Posted by: ziasalik | December 11, 2009

My travels around Chitral 2008

I took so many pictures while I was in Chitral in the summer of 2008 and so here are a few to share with you.  They are taken all over, them the capital Chitral itself and then there’s photos which were taken in all different parts, in villages, on the road and while walking through random fields and what not.

Posted by: ziasalik | December 10, 2009

Welcome to Chitral

Chitral, my birthplace, is a bright and lush town which has flourished through the valley along the banks of the Kunar River, also known as the River of Chitral.  It is the capital of the Chitral District and sits at the foot of the Terich Mir Mountain, the highest peak of the Hindu Kush.  At a towering 25,000 feet, the Terich Mir provides an amazingly picturesque backdrop to the natural beauty of the valley.

Looking accross Chitral town with the Terich Mir in the background

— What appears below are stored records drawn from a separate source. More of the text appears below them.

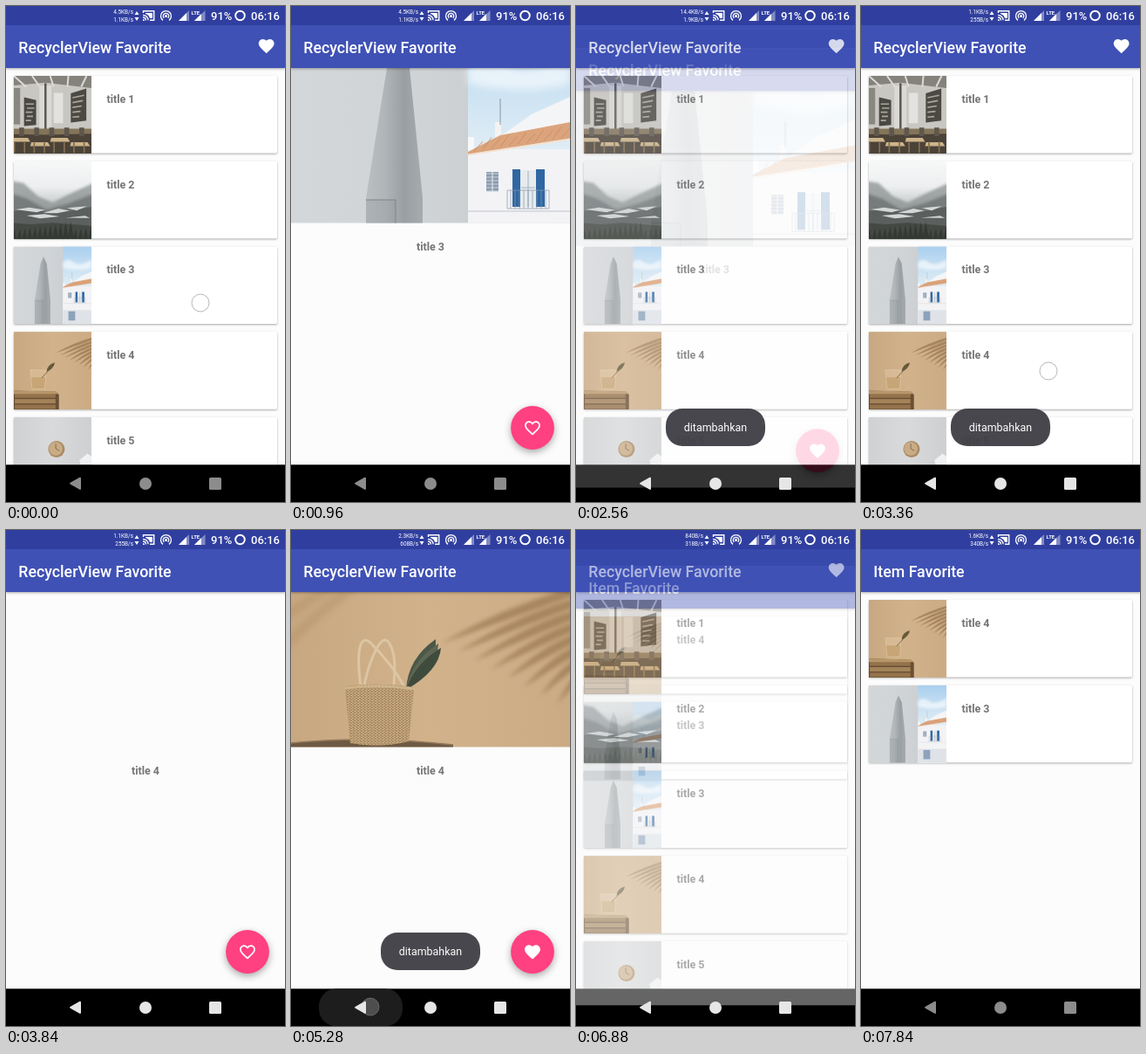
These frames come from a looping animation (320 px wide and 568 px high, 8000 ms). An HTML page:

```html
<!DOCTYPE html>
<html lang="en">
<head>
<meta charset="utf-8">
<title>Favorite list</title>
<style>
  html, body { margin: 0; width: 100%; height: 100%; overflow: hidden; background: #000; }
  svg { display: block; width: 100%; height: 100%; font-family: Roboto, sans-serif; }
  .bar { fill: #3f51b5; filter: drop-shadow(0 1.5px 1.5px #0005); }
  .heading { font-size: 17.78px; font-weight: 500; fill: #fff; }
  .title { font-size: 12.44px; font-weight: 700; fill: #757575; }
  .card { fill: #fff; filter: drop-shadow(0 1px 1px #0005); }
  .fab { fill: #ff4081; filter: drop-shadow(0 3px 4px #0005); }
  .speed { font-size: 6.4px; text-anchor: end; }
  .network { font-size: 6px; font-weight: 700; }
  .status { font-size: 13px; font-weight: 500; }
  .toast { font-size: 12.44px; fill: #fff; text-anchor: middle; }
  .soft { filter: blur(5px); }
  .shade { filter: blur(2.5px); }
</style>
</head>
<body>
<svg id="stage" viewBox="0 0 320 568" preserveAspectRatio="none"></svg>
<script>
const LOOP = 8000, STEP = 160;
const stage = document.getElementById('stage');
const HEART = 'M12 21.35l-1.45-1.32C5.4 15.36 2 12.28 2 8.5 2 5.42 4.42 3 7.5 3c1.74 0 3.41.81 4.5 2.09C13.09 3.81 14.76 3 16.5 3 19.58 3 22 5.42 22 8.5c0 3.78-3.4 6.86-8.55 11.54z';
const HEART_HOLE = 'M12.1 18.55l-.1.1-.1-.1C7.14 14.24 4 11.39 4 8.5 4 6.5 5.5 5 7.5 5c1.54 0 3.04.99 3.57 2.36h1.87C13.46 5.99 14.96 5 16.5 5c2 0 3.5 1.5 3.5 3.5 0 2.89-3.14 5.74-7.9 10.05z';

const rect = (x, y, w, h, fill, extra = '') =>
  `<rect x="${x}" y="${y}" width="${w}" height="${h}" fill="${fill}" ${extra}/>`;
const circle = (x, y, r, fill) => `<circle cx="${x}" cy="${y}" r="${r}" fill="${fill}"/>`;
const path = (d, fill, extra = '') => `<path d="${d}" fill="${fill}" ${extra}/>`;
const stroke = (d, color, width, extra = '') =>
  path(d, 'none', `stroke="${color}" stroke-width="${width}" ${extra}`);
const text = (x, y, cls, value, extra = '') => `<text x="${x}" y="${y}" class="${cls}" ${extra}>${value}</text>`;
const repeat = (n, draw) => Array.from({ length: n }, (_, i) => draw(i)).join('');
const gradient = (id, colors, vertical) =>
  `<linearGradient id="${id}" ${vertical ? 'x2="0" y2="1"' : ''}>` +
  colors.map((c, i) => `<stop offset="${i / (colors.length - 1)}" stop-color="${c}"/>`).join('') +
  '</linearGradient>';

// Palm shadow: leaflets fanning out to the lower left.
const palm = y => repeat(8, i => path(
  `M345 ${y - 22 + i * 13}Q${255 + i * 10} ${y + i * 11} ${172 + i * 19} ${y + 48 + i * 10}Q${265 + i * 9} ${y + 14 + i * 11} 345 ${y - 14 + i * 13}z`,
  '#8f6c45', 'class="shade" opacity=".6"'));

// Every photo is drawn on a 320 x 320 square.
const photos = {
  cafe:
    rect(0, 0, 320, 320, '#c9c7c2') + path('M0 0H320V50L130 28 0 40z', '#85827c') +
    repeat(5, i => stroke(`M${i * 75} 0l${50 - i * 18} 45`, '#dddcd8', 7)) +
    rect(0, 50, 26, 150, '#8a8780') + rect(105, 40, 50, 175, '#dad9d5') +
    rect(126, 30, 9, 200, '#5d5a53') + path('M42 88l50 12v102l-50 5z', '#4a4842') +
    path('M235 72l64-20v132l-64 8z', '#4c4943') +
    repeat(5, i => stroke(`M${49 + i % 2 * 5} ${116 + i * 17}h${34 - i * 3}M242 ${90 + i * 20}l${48 - i * 5} ${-10 + i * 2}`, '#aaa69c', 6)) +
    rect(165, 70, 38, 125, '#e3e2de') + rect(0, 220, 320, 100, '#4b4238') +
    path('M0 218H320V238L130 243 0 240z', '#83745a') +
    repeat(4, i => path(`M${i * 82 - 10} ${255 + i % 2 * 18}h68l10 17h-82z`, '#cdb48a') +
      stroke(`M${i * 82 + 2} 272v45m42-45v45`, '#85704f', 6)) +
    repeat(5, i => rect(22 + i * 62, 213, 20, 35, '#5f574c')),
  mountain:
    rect(0, 0, 320, 320, 'url(#fog)') +
    path('M-20 80l60 10 60 55 60 25 70-35 110-50V320H-20z', '#8b9091', 'class="soft" opacity=".75"') +
    path('M-20 130l75 25 80 45 90-25 115-45V320H-20z', '#6d7273', 'class="soft" opacity=".8"') +
    path('M0 205l80-10 70 20 90-12 80-15V320H0z', '#5b605f', 'class="shade"') +
    path('M8 199l55-8 65 10-34 10zM120 213l64-18 45 9-50 10zM220 193l82-8-43 18zM52 224l74-6 62 10-80 8zM214 233l80-8 20 9z', '#d5d7d7', 'class="shade"') +
    path('M0 255l70 5 90-6 160 12v54H0z', '#454944', 'class="shade"') +
    repeat(16, i => path(`M${i * 21 - 9} 320l13-${38 + i * 37 % 34} 13 70z`, '#30362f', 'opacity=".8"')),
  tower:
    rect(0, 0, 320, 320, 'url(#wall)') +
    path('M122 42L136 71 151 220V320H86V220L110 71z', 'url(#cone)') +
    path('M86 222H120V320H86z', '#8f9597', 'opacity=".3"') +
    stroke('M86 222h34v98', '#7e8389', 1) +
    rect(203, 0, 117, 320, 'url(#sky)') +
    path('M203 65q22-20 44 0t73-12v36q-50 14-117 0z', '#fff', 'class="soft" opacity=".6"') +
    path('M236 152l40-28 44-20v50z', '#f4f5f6') + rect(203, 150, 7, 18, '#f8f8f8') +
    rect(234, 133, 7, 22, '#f3f3f3') + stroke('M240 106v30', '#8d9499', 1) +
    path('M203 164H320V320H203z', '#f3f3f6') +
    path('M203 167l37-19 80-15v19l-117 18z', '#dba47c') +
    repeat(12, i => stroke(`M${210 + i * 10} ${166 - i * 1.5}l10-${11 + i % 2 * 3}`, '#c98f66', .9)) +
    stroke('M203 170.500L320 152.500', '#f4e3d3', 2) +
    rect(224, 190, 14, 22, '#8b9cae') +
    repeat(6, i => stroke(`M224 ${192 + i * 4}h14`, '#c7d1da', 1)) + stroke('M231 190v22', '#eee', 1) +
    rect(254, 187, 9, 43, '#2f67a3') + rect(281, 187, 10, 43, '#2f67a3') + rect(263, 188, 18, 42, '#e6ebee') +
    stroke('M272 189v41m-8-22h16', '#a5b3bf', 1) +
    stroke('M248 211h48v21h-48z' + repeat(9, i => `M${252 + i * 5} 211v21`), '#8896a8', .7) +
    stroke('M203 235h117', '#d0d3d8', 1.5) +
    rect(203, 262, 117, 58, '#dfe3e8') + rect(225, 267, 28, 38, '#8da3bb'),
  glass:
    rect(0, 0, 320, 320, 'url(#sand)') + palm(40) +
    path('M0 242l174 5 12 12v61H0z', '#6a4e34') +
    repeat(3, i => rect(4, 254 + i * 23, 168, 18, i % 2 ? '#a38259' : '#94734c')) +
    path('M0 242l174 4 12 10H0z', '#b8966a') +
    path('M68 157h66l-6 78H75z', '#e6ceaa', 'opacity=".4"') +
    path('M71 188h60l-4 46H75z', '#b88f58', 'opacity=".5"') +
    stroke('M68 157h66l-6 78H75z', '#e2cba8', 2) + stroke('M115 190L166 135', '#665634', 3) +
    path('M135 164q3-30 34-38-5 27-34 38z', '#655a3a'),
  basket:
    rect(0, 0, 320, 320, 'url(#sand)') + palm(82) +
    stroke('M-10 135Q30 95 75 62M-10 100L50 62', '#a7845a', 8, 'class="soft" opacity=".45"') +
    path('M0 244q90-9 186 2v74H0z', '#6d5a44') + stroke('M0 244q90-9 186 2', '#92775a', 1.5) +
    repeat(3, i => path(`M132 183q${2 + i * 4}-${36 - i * 3} ${34 + i * 3}-${58 - i * 5}q${2 - i * 2} 26-${34 + i * 3} ${58 - i * 5}z`, ['#4b5747', '#5d6653', '#3f4b3d'][i])) +
    repeat(2, i => stroke(['M80 180C74 135 80 118 92 130S124 165 130 181', 'M84 177C90 150 104 114 113 130S118 165 118 180'][i], '#dcc6a4', 3) ) +
    path('M62 179q40-5 79 1l-6 62q-32 8-67 2z', '#b49269') +
    path('M62 179q40-5 79 1l-6 62q-32 8-67 2z', 'url(#weave)') +
    stroke('M62 181q40-5 79 1', '#cdb38a', 3),
  clock:
    rect(0, 0, 320, 320, 'url(#plain)') +
    circle(176, 132, 34, '#ab8a64') + circle(173, 130, 28, '#c8ac86') +
    stroke('M173 130v-20m0 20l15 9', '#76604a', 3) +
    path('M270 178l34-28 16 12v34h-44z', '#f0f1f2') + stroke('M300 190l-18 90', '#e6e7e8', 6)
};
const photoOf = [, 'cafe', 'mountain', 'tower', 'glass', 'clock'];

const defs = `<defs>${gradient('fog', ['#f7f8f8', '#eceeef', '#b5babb', '#7b8080'], true)}
  ${gradient('wall', ['#d4d7da', '#d0d3d6', '#c3c6c9'])}
  ${gradient('cone', ['#bbbfc2', '#b0b5b8', '#999fa2', '#a6abae'])}
  ${gradient('sky', ['#a9cfef', '#cfe4f3', '#eef4f7', '#eef4f7'], true)}
  ${gradient('sand', ['#c8a881', '#d1b28b', '#cbab84'])}
  ${gradient('plain', ['#cfd1d3', '#d9dadb', '#cdcfd1'])}
  <pattern id="weave" width="4" height="3" patternUnits="userSpaceOnUse">
    <path d="M0 .7h2.4M2 2.200h2" stroke="#cfb58d"/><path d="M3.300 0v1.5M.8 1.5v1.5" stroke="#94754f" stroke-width=".8"/>
  </pattern>
  <clipPath id="square"><path d="M0 0h320v320H0z"/></clipPath>
  <clipPath id="hero"><path d="M0 71h320v177.400H0z"/></clipPath>
  ${Object.entries(photos).map(([id, art]) => `<g id="${id}" clip-path="url(#square)">${art}</g>`).join('')}
</defs>`;

const heart = (cx, cy, id) =>
  `<path id="${id}" transform="translate(${cx - 10.7} ${cy - 10.9}) scale(.889)" d="${HEART}" fill="#fff" fill-rule="evenodd"/>`;

const card = (n, i) => {
  const y = 80 + i * 97.7;
  return `<rect x="9" y="${y}" width="302" height="88.6" rx="1.5" class="card"/>
    <use href="#${photoOf[n]}" transform="translate(9 ${y}) scale(.278)"/>` +
    text(115.5, y + 31, 'title', 'title ' + n);
};

const page = (id, heading, content, action = '') => `<g id="${id}">
  ${rect(0, 0, 320, 568, '#fcfcfc')}${content}
  <rect y="22" width="320" height="49" class="bar"/>${rect(0, 0, 320, 22, '#303f9f')}
  ${text(14.3, 53.6, 'heading', heading)}${action}
  ${rect(0, 525.3, 320, 43, '#000')}</g>`;

const detail = (id, n, photo) => page(id, 'RecyclerView Favorite', `
  <g id="${id}Photo" clip-path="url(#hero)"><use href="#${photo}"/></g>
  ${text(160, 280, 'title', 'title ' + n, 'text-anchor="middle"')}
  <circle cx="277" cy="483" r="24.9" class="fab"/>
  ${heart(277, 483.5, id + 'Heart')}`);

const statusBar = `<g fill="#fff">
  <text id="down" x="146" y="9" class="speed"/><text id="up" x="146" y="17.5" class="speed"/>
  <path d="M147.500 10l2.500-4 2.500 4zM147.500 13h5l-2.500 4z"/>
  ${stroke('M157.500 8V5.800h12.200v10.400H165', '#fff', 1.4)}
  ${stroke('M157 10.300a6 6 0 0 1 6 6M157 13a3.400 3.400 0 0 1 3.400 3.400', '#fff', 1.3)}
  <path d="M160 8h8v6h-3q-1-4-5-5zM157 15v2h2q0-2-2-2z"/>
  ${stroke('M180 16.400a6 6 0 1 1 7 0M181.300 13.800a3.200 3.200 0 1 1 4.400 0', '#fff', 1.3)}
  ${circle(183.5, 11.5, 1.5, '#fff')}
  <path d="M198 17L210 5V17zM216 17L228.500 5V17z" opacity=".4"/>
  <path d="M198 17l9-9v9zM216 17l8-8v8z"/>
  ${text(212.5, 9.5, 'network', 'LTE')}
  ${text(235, 16, 'status', '91%')}${text(281, 16, 'status', '06:16')}
  <circle cx="268.5" cy="11" r="5.3" fill="none" stroke="#fff" stroke-width="1.9"/></g>`;

stage.innerHTML = defs +
  page('list', 'RecyclerView Favorite', [1, 2, 3, 4, 5].map(card).join(''), heart(298.7, 46.2, 'openFavorites')) +
  detail('towerPage', 3, 'tower') + detail('basketPage', 4, 'basket') +
  page('favorites', 'Item Favorite', [4, 3].map(card).join('')) + statusBar +
  `<g id="toast">${rect(103, 461, 114, 43, '#404046', 'rx="19" opacity=".96"')}
    ${text(160, 487, 'toast', 'ditambahkan')}</g>
  ${rect(32, 525.3, 96, 43, '#1d1d1d', 'id="ripple" rx="20"')}
  <circle id="touch" r="10" fill="#fff" fill-opacity=".22" stroke="#888" stroke-opacity=".6"/>
  <g id="nav"><path d="M73.500 546l11-6.200q1.500-.5 1.500 1v12q0 1.500-1.500 1l-11-6.200q-1-.8 0-1.600z"/>
    <circle cx="160" cy="547" r="7"/><rect x="233" y="540" width="14" height="14" rx="1.5"/></g>`;

const el = id => document.getElementById(id);
const ramp = (t, start, length) => Math.max(0, Math.min(1, (t - start) / length));
const during = (t, start, end) => t >= start && t < end;
const show = (id, opacity) => el(id).setAttribute('opacity', +opacity);

// Pages rise while fading in and sink while fading out.
function movePage(id, t, open, close = Infinity) {
  const enter = ramp(t, open, 320);
  const y = 45 * ((1 - enter) ** 3 + ramp(t, close, 240));
  show(id, Math.min(1, 1.6 * enter) * (1 - ramp(t, close, 175)));
  el(id).setAttribute('transform', `translate(0 ${y})`);
}

const details = [
  { id: 'towerPage', open: 400, loaded: 800, liked: 1440, close: 2420 },
  { id: 'basketPage', open: 3440, loaded: 4000, liked: 4640, close: 5300 }
];
const touches = [
  [223, 340, 0, 160], [277, 483, 1280, 1440], [91, 546, 2080, 2240], [215, 418, 3200, 3360],
  [277, 483, 4480, 4640], [91, 546, 5120, 5300], [312, 43, 6240, 6720]
];
const speeds = [
  [0, '4.5KB/s', '1.1KB/s'], [1920, '14.4KB/s', '1.9KB/s'], [3360, '1.1KB/s', '255B/s'],
  [4800, '2.3KB/s', '608B/s'], [6080, '840B/s', '318B/s'], [7520, '1.6KB/s', '340B/s']
];

function render(t) {
  for (const { id, open, loaded, liked, close } of details) {
    movePage(id, t, open, close);
    show(id + 'Photo', t >= loaded);
    el(id + 'Heart').setAttribute('d', t >= liked ? HEART : HEART + HEART_HOLE);
  }
  movePage('favorites', t, 6800);

  show('toast', Math.max(...details.map(d =>
    ramp(t, d.liked + 80, 200) * (1 - ramp(t, d.liked + 2040, 200)))));
  show('ripple', during(t, 2080, 2400) || during(t, 5120, 5440));
  const bright = ramp(t, 1920, 160) * (1 - ramp(t, 6880, 640));
  const grey = Math.round(140 + 90 * bright);
  el('nav').setAttribute('fill', `rgb(${grey},${grey},${grey})`);

  const touch = touches.find(([, , from, to]) => during(t, from, to + 160));
  show('touch', touch ? 1 - .8 * ramp(t, touch[3], 160) : 0);
  if (touch) {
    el('touch').setAttribute('cx', touch[0]);
    el('touch').setAttribute('cy', touch[1]);
  }

  const [, down, up] = speeds.filter(([start]) => t >= start).pop();
  el('down').textContent = down;
  el('up').textContent = up;
}

const begin = performance.now();
function tick() {
  const t = (performance.now() - begin) % LOOP;
  render(Math.floor(t / STEP) * STEP);
  requestAnimationFrame(tick);
}
tick();
</script>
</body>
</html>
```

The town itself isn’t all that big.  It only has a population of about 20,000 people.  The actual district on the other hand is massive.  Its about 14,000 square kilometres and all in all, has a population of about 400,000.  All this area is very rural and green.  It is not at all industrialised and free from any sort of pollution.  The only emissions you’ll find are from the jeeps that make their way across the valleys and over the mountains but they are very few and far between.

Chitral was once a tourist hot spot for all off Pakistan and the rest of the world to explore.  It attracted thousands of visitors each year from all corners of the earth who were always intrigued by its beauty, its simplicity, its culture and its people.  Many would return several times and would build close and long lasting friendships with local families and business people.  From speaking to some visitors from Holland, Australia, Germany and Italy, the one thing that they all mentioned was the hospitality of the people there.  You can be from anywhere, speak any language, follow any faith but you will always be welcomed in Chitral.  It is unthinkable for someone to come visit our town and leave without being treated to tea and produce from the local bakeries or home cooked bread followed by a meal.

Unfortunately, because of the recent unrest in the area, tourism has dropped dramatically.  Even those people who have been coming back to Chitral year on year have stopped because they are too scared they may get caught up in the fighting which is going on in the Swat and Dir areas as this is usually the path they would take to get to Chitral.  It is a real shame because its affected the livelihood of many who would sell produce to tourists, act as guides, drivers and so on.  It was a healthy business to be in, and now hardly any one comes to these parts.  Such a shame.

Chitral is not a rich place but the people have big hearts and will always look after you.  The best thing about Chitral is that everything is natural.  You know that your food will be fresh, the water is clean and the air is crisp.  The weather in summer is beautiful and there isn’t the humidity that you experience in most of parts of Pakistan.

Situated in the very mountainous North West region of Pakistan, close to the Afghan and China borders, its not easy to get to.  But once you are there, you realise that it is well and truly worth the effort.  Whether by plane, coach, jeep or on foot, Chitral is one place you must visit at some point in your life.  The place I still call home.

Upper Chitral